    Following the Federal Circuit's recent decision in Voter Verified v. Election Systems, district courts may begin to rethink their approach to issue preclusion as it applies to patent invalidity, say John O’Quinn and Hannah Bedard of Kirkland & Ellis LLP.

  • ICOs As Exempt Securities Offerings: An Economic Analysis

    Simona Mola

    Assuming that initial coin offerings are securities offerings, issuers must register them with the U.S. Securities and Exchange Commission unless they rely on an exemption from registration. Among the available exemptions from registration, three look well-suited for ICOs, say members of Bates White LLC and Quinn Emanuel Urquhart & Sullivan LLP.

  • What You Should Know About The 24/7 Cybercrime Network

    Chris Ott

    The CLOUD Act raises the possibility of agreements between the U.S. and EU on law enforcement access to digital evidence, and the EU’s proposed “e-evidence” regulation would streamline law enforcement access to data among its 28 member states. These two actions will greatly change the way that the G7's 24/7 Cybercrime Network operates, says Chris Ott of Davis Wright Tremaine LLP.

  • Classifying $10B Of Auctioned Airwaves For Tax Purposes

    R. Gregory Roberts

    Television broadcasters who participated in the 2017 Federal Communications Commission spectrum auction should carefully consider how the auction proceeds should be treated for state tax apportionment purposes, say attorneys at Reed Smith LLP.

  • Limiting Law Firms' Professional Liability Risks: Part 1

    Stuart Pattison

    Corporate law departments are increasingly demanding more concessions from outside legal counsel, and presenting engagement letters that open the door to greater professional and cyber liability exposure for law firms — often beyond the scope of their insurance coverage. Firms must add their own language to engagement letters to limit liability, say Stuart Pattison and John Muller of Sompo International Holdings Ltd.

  • Series

    From Lawmaker To Lawyer: How Congress Affected My Career

    Yvonne B. Burke

    Being a former member of Congress put me in an advantageous position when I approached law firms in the late '70s, at a time when there were few female lawyers, and even fewer African-American lawyers, in major law firms, says former Rep. Yvonne B. Burke, D-Calif., a director of Amtrak.

  • Design Patent Damages And The Jury's Confusion In Apple

    Derek Dahlgren

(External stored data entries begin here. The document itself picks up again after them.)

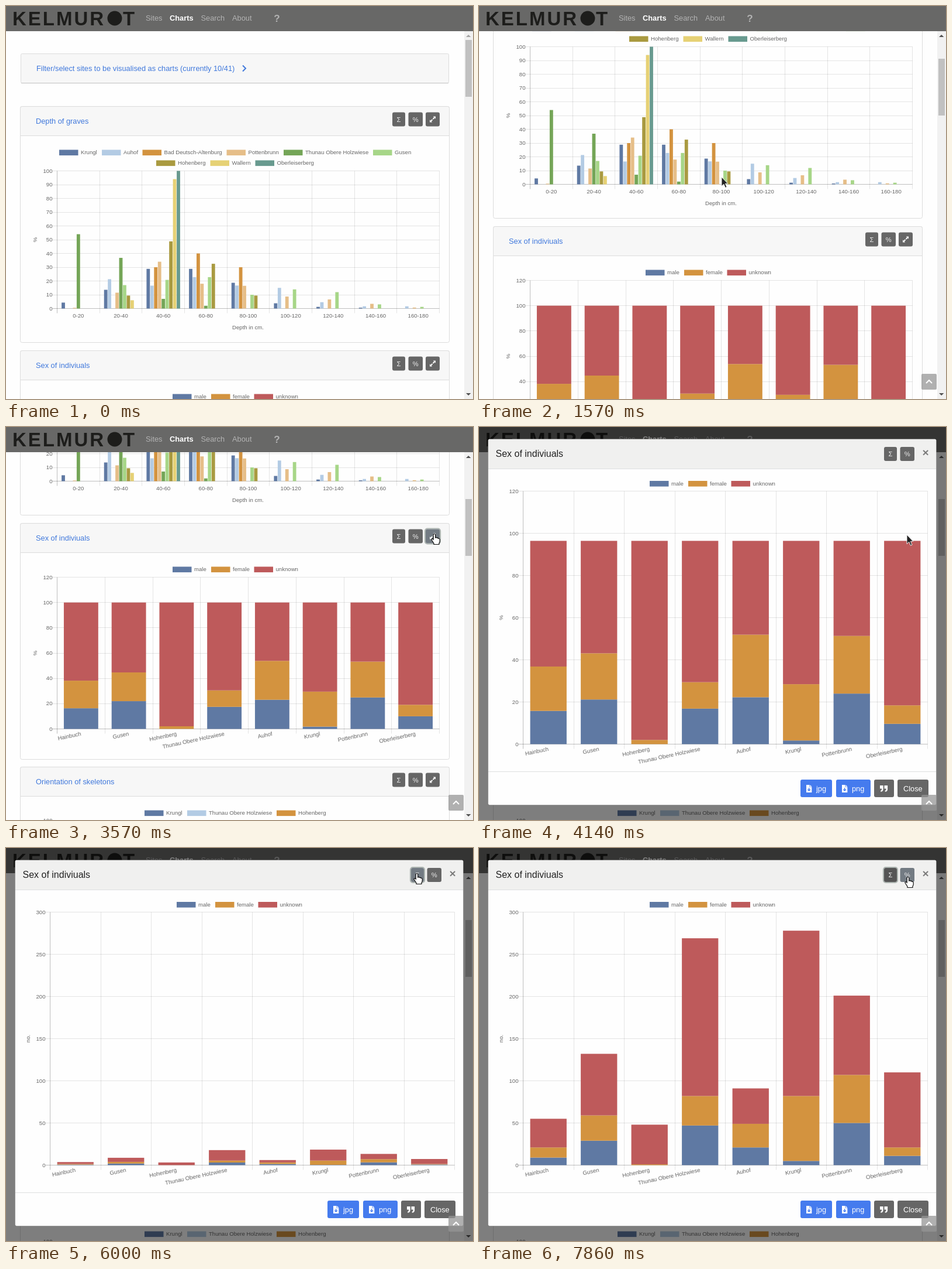
Recreate the animation shown at these times as an HTML page. Size 799 by 671 pixels, loop 8 s.

```html
<!DOCTYPE html>
<html lang="en">
<head>
<meta charset="utf-8">
<title>Charts</title>
<style>
html, body { margin: 0; width: 100%; height: 100%; overflow: hidden; background: #fefefe; }
svg { display: block; width: 799px; height: 671px; font-family: "Liberation Sans", Arial, sans-serif; }
text { white-space: pre; }
.lab { font-size: 9.6px; fill: #666; }
.link { font-size: 12.8px; fill: #4179dc; }
.nav { font-size: 12.8px; fill: #b3b3b3; }
.btn { font-size: 11.2px; fill: #eee; text-anchor: middle; }
.foot { font-size: 12.8px; fill: #fff; }
.mid { text-anchor: middle; }
.end { text-anchor: end; }
.grid { stroke: #000; stroke-opacity: .1; fill: none; }
.zero { stroke: #000; stroke-opacity: .25; fill: none; }
.card { fill: #fefefe; stroke: #dcdcdc; }
.head { fill: #f7f7f7; stroke: #dcdcdc; }
.key { fill: #666; }
.ring { fill: none; stroke: #adb5b1; stroke-width: 2.2; visibility: hidden; }
.focus .ring { visibility: visible; }
.focus .key { fill: #555; }
.hover .key { fill: #737b83; }
</style>
</head>
<body>
<svg id="stage" viewBox="0 0 799 671"></svg>
<script>
const BLUE = '#5f79a3', SKY = '#b3cbe4', ORANGE = '#d3933f', SAND = '#e6be88', GREEN = '#74a557',
  LIME = '#a7d688', OLIVE = '#a99a40', YELLOW = '#e6d175', TEAL = '#689a8f', RED = '#be5a5b';
const DEPTH_COLORS = [BLUE, SKY, ORANGE, SAND, GREEN, LIME, OLIVE, YELLOW, TEAL];

// percent per site, one row for each depth class
const DEPTH = [
  [4.3, 0, 0, .5, 54],
  [13.6, 21.3, 0, 11.5, 36.8, 17, 9.4, 6],
  [28.8, 16.6, 30, 34, 7, 20.8, 48.8, 94, 100],
  [28.8, 22.8, 40, 18, 2, 22.8, 32.5],
  [18.7, 16.7, 30, 16.5, 0, 10, 9.4],
  [3.8, 15, 0, 8.7, 0, 13.9],
  [1.2, 4.6, 0, 6.6, 0, 11.9],
  [.6, 1.6, 0, 3.4, 0, 3],
  [0, 1.6, 0, .7, 0, 1.2]
];

// male, female, unknown
const SEX = {
  'Hainbuch': [9, 12, 34], 'Gusen': [29, 30, 73], 'Hohenberg': [0, 1, 47],
  'Thunau Obere Holzwiese': [47, 35, 187], 'Auhof': [21, 28, 42], 'Krungl': [5, 77, 196],
  'Pottenbrunn': [50, 57, 94], 'Oberleiserberg': [11, 10, 89]
};
const SITES = Object.keys(SEX);

const text = (x, y, s, cls, more = '') => `<text x="${x}" y="${y}" class="${cls}" ${more}>${s}</text>`;
const rect = (x, y, w, h, fill, more = '') =>
  `<rect x="${x}" y="${y}" width="${w}" height="${h}" fill="${fill}" ${more}/>`;
const path = (d, more) => `<path d="${d}" ${more}/>`;
const crisp = v => Math.floor(v) + .5;

function axes(a, unit) {
  let grid = '', out = '';
  for (let v = a.step; v <= a.max; v += a.step)
    grid += `M${a.l - 8} ${crisp(a.b - (a.b - a.t) * v / a.max)}H${a.r}`;
  for (let i = 1; i <= a.n; i++)
    grid += `M${crisp(a.l + (a.r - a.l) * i / a.n)} ${a.t}V${a.b + 8}`;
  for (let v = 0; v <= a.max; v += a.step)
    out += text(a.l - 8, a.b - (a.b - a.t) * v / a.max + 3, v, 'lab end');
  const y = (a.t + a.b) / 2;
  return path(grid, 'class="grid"') + path(`M${a.l} ${a.t}V${a.b + 8}M${a.l - 8} ${a.b}H${a.r}`, 'class="zero"') + out +
    text(0, 0, unit, 'lab mid', `transform="translate(${a.l - 34.5} ${y}) rotate(-90)"`);
}

const legend = (y, items) => items.map(([x, name, color]) =>
  rect(x, y - 4.5, 32.5, 9.6, color) + text(x + 37, y + 3, name, 'lab')).join('');

const sexLegend = (x, y) =>
  legend(y, [[x, 'male', BLUE], [x + 66, 'female', ORANGE], [x + 139.5, 'unknown', RED]]);

// bars stand on y = 0
function stacks(a, percent) {
  const w = (a.r - a.l) / a.n;
  return SITES.map((s, i) => {
    const sum = SEX[s].reduce((p, q) => p + q);
    let y = 0;
    return SEX[s].map((v, k) => {
      const h = (percent ? v / sum * 100 : v) / a.max * (a.b - a.t);
      y -= h;
      return rect(a.l + w * (i + .14), y, w * .72, h, [BLUE, ORANGE, RED][k]);
    }).join('');
  }).join('');
}

const siteLabels = a => SITES.map((s, i) => text(0, 3.2, s, 'lab end',
  `transform="translate(${a.l + (a.r - a.l) * (i + .5) / a.n} ${a.b + 8}) rotate(-12)"`)).join('');

function button(x, y, w, face, id = '') {
  return `<g ${id && `id="${id}"`}><rect class="ring" x="${x - 1}" y="${y - 1}" width="${w + 2}" height="26" rx="4"/>` +
    `<rect class="key" x="${x}" y="${y}" width="${w}" height="24" rx="3"/>${face}</g>`;
}
const keys = (x, y, id) =>
  button(x, y, 22, text(x + 11, y + 16, 'Σ', 'btn'), id && id + 'Sum') +
  button(x + 27.5, y, 24.5, text(x + 39.7, y + 16, '%', 'btn'), id && id + 'Pct');

function expand(x, y, id) {
  const d = 'M5 -5V-.8L3.6 -2.2 1.2 .2 -.2 -1.2 2.2 -3.6 .8 -5Z';
  const icon = `<g transform="translate(${x + 12} ${y + 12})" fill="#fff">${path(d, '')}${path(d, 'transform="rotate(180)"')}</g>`;
  return button(x, y, 24, icon, id);
}

function card(y, h, title, id) {
  return `<rect class="card" x="24.5" y="${y}" width="734" height="${h}" rx="3"/>` +
    path(`M24.5 ${y + 50}V${y + 3}q0 -3 3 -3h728q3 0 3 3v47z`, 'class="head"') +
    text(51, y + 29.5, title, 'link') + keys(661, y + 10, '') + expand(718, y + 10, id);
}

function depthChart() {
  const a = { l: 87.5, r: 741.5, t: 281.5, b: 516.5, max: 100, step: 10, n: 9 };
  const w = (a.r - a.l) / 9, bw = w * .8 / 9;
  let out = axes(a, '%');
  DEPTH.forEach((row, i) => {
    row.forEach((v, k) => {
      const h = v * 2.35;
      out += rect(a.l + w * (i + .1) + bw * (k + .05), a.b - h, bw * .9, h, DEPTH_COLORS[k]);
    });
    out += text(a.l + w * (i + .5), 532, `${i * 20}-${i * 20 + 20}`, 'lab mid');
  });
  const names = ['Krungl', 'Auhof', 'Bad Deutsch-Altenburg', 'Pottenbrunn', 'Thunau Obere Holzwiese',
    'Gusen', 'Hohenberg', 'Wallern', 'Oberleiserberg'];
  const xs = [91, 164, 233.5, 377.5, 475, 628, 257, 349.5, 426.5];
  const item = i => [xs[i], names[i], DEPTH_COLORS[i]];
  return out + text(414, 552, 'Depth in cm.', 'lab mid') +
    legend(250, [0, 1, 2, 3, 4, 5].map(item)) + legend(268, [6, 7, 8].map(item));
}

function sexChart() {
  const a = { l: 87.5, r: 741.5, t: 680.5, b: 939.5, max: 120, step: 20, n: 8 };
  return sexLegend(285, 667) + axes(a, '%') + siteLabels(a) +
    `<g transform="translate(0 ${a.b})">${stacks(a, true)}</g>`;
}

const page = `<g id="page">
  <rect class="head" x="25.5" y="81.5" width="732" height="50" rx="2"/>
  ${path('M26 131.7H757', 'stroke="#c4c4c4"')}
  ${text(52, 111, 'Filter/select sites to be visualised as charts (currently 10/41)', 'link')}
  ${path('M405 101.5l5 5 -5 5', 'fill="none" stroke="#4179dc" stroke-width="2"')}
  ${card(171.5, 403, 'Depth of graves')}${depthChart()}
  ${card(588.5, 403, 'Sex of indiviuals', 'open')}${sexChart()}
  ${card(1004.5, 403, 'Orientation of skeletons')}
  ${legend(1083, [[237, 'Krungl', BLUE], [310, 'Thunau Obere Holzwiese', SKY], [463, 'Hohenberg', ORANGE]])}
  ${text(79.5, 1099, '100', 'lab end')}
</g>`;

const nav = rect(0, 0, 799, 43, '#686867') +
  text(11, 33, 'KELMUR', '', 'font-size="33" font-weight="700" letter-spacing="3" fill="#1d1d1b"') +
  '<circle cx="186" cy="21" r="12.5" fill="#1d1d1b"/>' +
  text(200, 33, 'T', '', 'font-size="33" font-weight="700" fill="#1d1d1b"') +
  text(239, 25, 'Sites', 'nav') + text(280, 25, 'Charts', 'nav', 'style="fill:#fff;font-weight:700"') +
  text(333.5, 25, 'Search', 'nav') + text(387, 25, 'About', 'nav') +
  text(463.5, 26.5, '?', 'nav mid', 'style="font-size:17px;font-weight:700"');

const scrollbar = rect(784, 43, 15, 628, '#f1f1f1') + rect(786, 58, 11, 97, '#c1c1c1', 'id="thumb"') +
  path('M787 53l4.2 -4 4.2 4z', 'id="up"') + path('M787 661l4.2 4 4.2 -4z', 'fill="#505050"');

const PCT = { l: 75.5, r: 767.5, t: 109.5, b: 541.5, max: 120, step: 20, n: 8 };
const NUM = { ...PCT, max: 300, step: 50 };
const view = (id, a, unit) => `<g id="${id}">${axes(a, unit)}<g id="${id}Bars">${stacks(a, id === 'pct')}</g></g>`;
const footKey = (x, w, fill, face) => rect(x, 602, w, 30, fill, 'rx="3"') + face;
const fileIcon = x => path(`M${x} 611h5.5v3.6h3.8V624h-9.3z`, 'fill="#fff"') + path(`M${x + 6.4} 611l2.9 2.9h-2.9z`, 'fill="#fff"') +
  path(`M${x + 4.6} 616v5m-2.3 -2.2l2.3 2.3 2.3 -2.3`, 'fill="none" stroke="#457bee" stroke-width="1.4"');
const quote = x => path(`M${x} 612h5.6v6.5q0 4 -4.4 4.3v-2q2 -.2 2 -3.2h-3.2z`, 'fill="#fff"');

const modal = `<g id="modal">
  ${rect(15.5, 20.5, 767, 625, '#fefefe', 'rx="3" stroke="#000" stroke-opacity=".2"')}
  ${path('M16 71V24q0 -3 3 -3h760q3 0 3 3v47z', 'fill="#f0f0ef"')}
  ${path('M16 71.5H782M16 588.5H782', 'stroke="#dedfe0"')}
  ${text(28.5, 51, 'Sex of indiviuals', '', 'font-size="16" fill="#222"')}
  ${keys(693, 34, 'm')}
  ${text(764, 49.5, '×', 'mid', 'font-size="19.2" font-weight="700" fill="#7b7b7b"')}
  ${sexLegend(292, 96.5)}${view('pct', PCT, '%')}${view('num', NUM, 'no.')}${siteLabels(PCT)}
  ${footKey(550, 54, '#457bee', fileIcon(560) + text(577, 622, 'jpg', 'foot'))}
  ${footKey(611, 59, '#457bee', fileIcon(621) + text(638, 622, 'png', 'foot'))}
  ${footKey(676, 34, '#666', quote(686) + quote(693.5))}
  ${footKey(716, 53, '#666', text(726, 622, 'Close', 'foot'))}
</g>`;

const toTop = `<g id="top">${rect(757, 628, 26, 27, '#969696', 'rx="2" fill-opacity=".75"')}
  ${path('M765 644l5 -5 5 5', 'fill="none" stroke="#fff" stroke-width="2"')}</g>`;

const cursor = `<g id="cursor">
  ${path('M0 0V15.6L3.8 12.2 6.4 18.3 9 17.2 6.4 11.3H10.8Z', 'id="arrow" fill="#222" stroke="#fff" stroke-width=".9"')}
  ${path('M-1.8 9V1.2a1.7 1.7 0 0 1 3.4 0V6l1 -.4q1.6 -.3 2.1 1 1.6 -.5 2.3 .9 1.9 -.4 2.2 1.4V12q0 2 -1.3 3.3V17.5H-1V15.6L-4.8 9.8q-.8 -1.6 .8 -2 1 0 2.2 1.2Z',
    'id="hand" fill="#fff" stroke="#111" stroke-width="1.2"')}
</g>`;

document.getElementById('stage').innerHTML = rect(0, 0, 799, 671, '#fefefe') + page + nav + scrollbar +
  rect(0, 0, 799, 671, '#000', 'id="dim"') + modal + toTop + cursor;

const $ = id => document.getElementById(id);
const clamp = v => Math.min(1, Math.max(0, v));
const quart = u => 1 - (1 - clamp(u)) ** 4;
const show = (id, on) => $(id).style.display = on ? '' : 'none';
const set = (id, name, value) => $(id).setAttribute(name, value);

const SCROLL = [[860, 0], [1000, 44], [1143, 104], [1286, 152], [1429, 190], [1571, 212], [1714, 212], [2000, 424]];
const POINTER = [[429, 406, 247], [714, 417, 291], [1000, 417, 291], [1571, 415, 292], [2290, 415, 292], [3286, 733, 183],
  [3600, 733, 183], [3714, 732, 184], [4571, 732, 184], [5286, 703, 44], [6714, 703, 44], [7143, 733, 52], [7290, 733, 52], [7429, 734, 50]];

// value of a keyframe track at time t
function at(track, t, ease = u => u) {
  const i = track.findIndex(k => k[0] > t);
  if (i < 0) return track[track.length - 1].slice(1);
  if (i === 0) return track[0].slice(1);
  const p = track[i - 1], q = track[i], u = ease((t - p[0]) / (q[0] - p[0]));
  return p.slice(1).map((v, k) => v + (q[k + 1] - v) * u);
}

function state(id, hover, focus) {
  set(id, 'class', (focus ? 'focus ' : '') + (hover ? 'hover' : ''));
}

function draw(t) {
  const scroll = Math.round(at(SCROLL, t)[0]);
  set('page', 'transform', `translate(0 ${-scroll})`);
  set('thumb', 'y', 58 + Math.round(scroll * .153));
  set('up', 'fill', scroll ? '#505050' : '#a3a3a3');
  set('top', 'opacity', clamp((t - 1100) / 400));

  const [x, y] = at(POINTER, t, u => u * u * (3 - 2 * u));
  const hand = t >= 3280 && t < 3700 || t >= 5280;
  show('cursor', t >= 428);
  show('arrow', !hand);
  show('hand', hand);
  set('cursor', 'transform', `translate(${x} ${y})`);

  state('open', t >= 3280 && t < 3700, t >= 3570);
  state('mSum', t >= 5280 && t < 6990, t >= 5850);
  state('mPct', t >= 7130, false);

  set('dim', 'opacity', .5 * clamp((t - 3572) / 150));
  set('modal', 'opacity', clamp((t - 3690) / 150));
  set('modal', 'transform', `translate(0 ${-50 * (1 - clamp((t - 3690) / 300)) ** 2})`);

  const counts = t >= 5983;
  show('pct', !counts);
  show('num', counts);
  set('pctBars', 'transform', `translate(0 541.5) scale(1 ${quart((t - 3578) / 1000)})`);
  set('numBars', 'transform', `translate(0 541.5) scale(1 ${quart((t - 5983) / 1000)})`);
}

const start = performance.now();
function tick(now) {
  const t = Math.max(0, now - start) % 8000;
  draw(Math.floor((t + 5) * 7 / 1000) % 56 * 1000 / 7);
  requestAnimationFrame(tick);
}
draw(0);
requestAnimationFrame(tick);
</script>
</body>
</html>
```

    Comments from a juror after the Apple v. Samsung trial revealed a specific problematic conclusion reached by the jury in its decision-making process, say Derek Dahlgren and Spencer Johnson of Rothwell Figg Ernst & Manbeck PC.